system, it may be ideal in the long run to replace the dollar with a new
international reserve currency under the mechanism of the International
Guangdong province governor Huang Huahua last month said 300 companies in
Guangzhou, Shenzhen, Zhuhai and Dongguan will be allowed to use yuan for the
yuan settlement program with enterprises in Hong Kong.
Among those looking forward to the scheme is Liang Yufeng, vice general manager
of Guangxi Sanhuan Enterprise Group, a leading exporter of ceramic tableware.
Liang said fluctuation of the dollar was a serious problem for the company,
which gets about 55% of its sales in Europe and the US. A profit decline of 110
million yuan (US$16 million) last year was largely attributable to exchange
rate changes, he said.
The yuan strengthened about 6% against the US dollar last year and has
appreciated about 21% since a fixed exchange rate was scrapped in July 2005.
Liang said his company was happy to use the yuan to do business with partners
and the scheme could help Sanhuan Enterprise, with employs 6,700 workers, trade
with partners in Southeast Asia, where it gets 15% of total sales.
"Since the beginning of last year, the company has tried to find ways to reduce
the risk from exchange rate fluctuations," he said. "The most effective is to
add clauses to contracts with the permission of trade partners about the trade
settlement. For example: the value of a container of goods is 10,000 yuan. In
disregarding the change in the exchange rate, the buyers have to pay the same
value [10,000 yuan] for the merchandise in US dollars," he said.
He conceded that only larger and long-term clients were willing to accept such
a condition. Liang also had doubts whether partners would be willing to pay in
yuan once the trial gets underway.
"As the yuan is not freely convertible, our partners will be forced to exchange
their own currency into US dollars first before paying yuan in overseas trade
settlement, which might be a trouble for them."
Importers, including Simon Shi, former president of the Hong Kong Small and
Medium Enterprises Association, also saw difficulties with yuan settlement if
China does not relax its foreign-exchange controls.
"Even if I have a personal renminbi account, I cannot withdraw a million yuan
and move it between the mainland and Hong Kong," Shi said. "This is because in
Hong Kong, we cannot change more than 20,000 yuan in each transaction, and
cannot remit more than 80,000 yuan a day."
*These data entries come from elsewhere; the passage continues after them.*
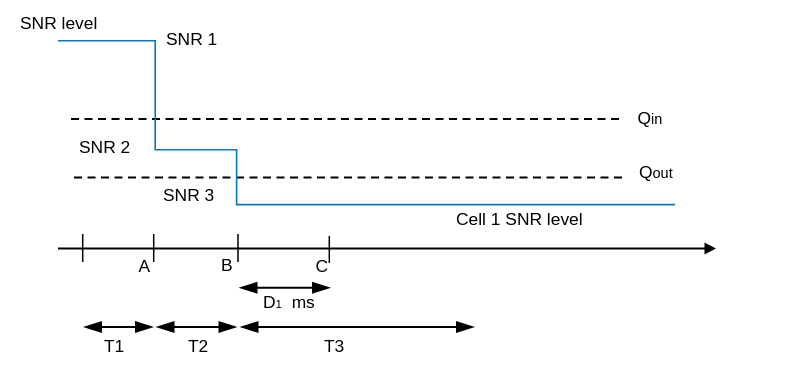
<!DOCTYPE html>
<html lang="en">
<head>
<meta charset="utf-8">
<title>SNR level over time</title>
<style>
:root { --paper: #fff; --ink: #000; --signal: #0f75bd; }
* { box-sizing: border-box; }
html, body { margin: 0; overflow: hidden; background: var(--paper); }
.diagram {
  position: relative; width: 801px; height: 375px; overflow: hidden;
  background: var(--paper); color: var(--ink);
  font: 17.4px/20px "Liberation Sans", Arial, sans-serif;
}
.lines { position: absolute; inset: 0; display: block; }
.signal { fill: none; stroke: var(--signal); stroke-width: 1.6; }
.threshold { stroke: var(--ink); stroke-width: 1.8; stroke-dasharray: 8 5.5; }
.axis { stroke: var(--ink); stroke-width: 2; }
.tick { stroke: var(--ink); stroke-width: 1.5; }
.head { fill: var(--ink); }
.label { position: absolute; left: var(--x); top: var(--y); white-space: pre; }
.label small { font-size: 14.5px; line-height: 1; }
.label .index { font-size: 11.5px; }
</style>
</head>
<body>
<main class="diagram">
  <svg class="lines" width="801" height="375" viewBox="0 0 801 375" aria-hidden="true">
    <defs>
      <polygon id="head-left" class="head" points="0,0 19,-6 19,6"/>
      <polygon id="head-right" class="head" points="0,0 -19,-6 -19,6"/>
    </defs>
    <g class="thresholds">
      <line class="threshold" x1="71" y1="119" x2="620" y2="119"/>
      <line class="threshold" x1="74" y1="177.5" x2="623" y2="177.5"/>
    </g>
    <path class="signal" d="M58 40.7H155.2V149.8H236.6V204.6H675"/>
    <g class="time-axis">
      <line class="axis" x1="58" y1="248.5" x2="706" y2="248.5"/>
      <polygon class="head" points="716,248.5 704.5,242.5 704.5,254.5"/>
      <line class="tick" x1="82.7" y1="234" x2="82.7" y2="262"/>
      <line class="tick" x1="153.7" y1="234" x2="153.7" y2="262"/>
      <line class="tick" x1="238" y1="234" x2="238" y2="262"/>
      <line class="tick" x1="329.3" y1="236" x2="329.3" y2="263"/>
    </g>
    <g class="durations">
      <line class="axis" x1="250" y1="287.7" x2="320" y2="287.7"/>
      <use href="#head-left" x="238.5" y="287.7"/>
      <use href="#head-right" x="331" y="287.7"/>
      <line class="axis" x1="95" y1="327" x2="142" y2="327"/>
      <use href="#head-left" x="83" y="327"/>
      <use href="#head-right" x="154" y="327"/>
      <line class="axis" x1="167" y1="327" x2="226" y2="327"/>
      <use href="#head-left" x="155.5" y="327"/>
      <use href="#head-right" x="237.5" y="327"/>
      <line class="axis" x1="251" y1="327" x2="463" y2="327"/>
      <use href="#head-left" x="239.5" y="327"/>
      <use href="#head-right" x="475" y="327"/>
    </g>
  </svg>

  <span class="label" style="--x:20px;--y:13px">SNR level</span>
  <span class="label" style="--x:166px;--y:29px">SNR 1</span>
  <span class="label" style="--x:79px;--y:137px">SNR 2</span>
  <span class="label" style="--x:163px;--y:185px">SNR 3</span>
  <span class="label" style="--x:637.5px;--y:108px">Q<small>in</small></span>
  <span class="label" style="--x:639px;--y:162px">Q<small>out</small></span>
  <span class="label" style="--x:456px;--y:209px">Cell 1 SNR level</span>

  <span class="label" style="--x:138.5px;--y:256px">A</span>
  <span class="label" style="--x:221px;--y:255px">B</span>
  <span class="label" style="--x:315.5px;--y:256px">C</span>

  <span class="label" style="--x:263px;--y:292px">D<small class="index">1</small>  ms</span>
  <span class="label" style="--x:104px;--y:336px">T1</span>
  <span class="label" style="--x:188px;--y:336px">T2</span>
  <span class="label" style="--x:324px;--y:336px">T3</span>
</main>
</body>
</html>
Frank Song, head of the Center for China Financial Research at the University
of Hong Kong, echoed this concern, saying China's foreign-exchange controls
could hinder acceptance of the yuan. This meant, for example, that a country
couldn't sell yuan to defend its own currency in a balance of payments crisis.
Song saw yuan trading settlement and clearing as a first step in the move
towards making the yuan fully convertible into other currencies.
Expanding the use of the yuan globally would be beneficial to China, even if
this takes time, Ulrich said.
"Besides, setting up of the basic framework of currency conversion and hedging,
foreign companies will need to become confident in using the yuan for
settlement," she said.
"Full convertibility is first required for China's currency to truly become
international. While it may not replace the dollar in the near future, with
continued liberalization, the renminbi may become a regional standard similar
to the euro," she said.
Olivia Chung is a senior Asia Times Online reporter.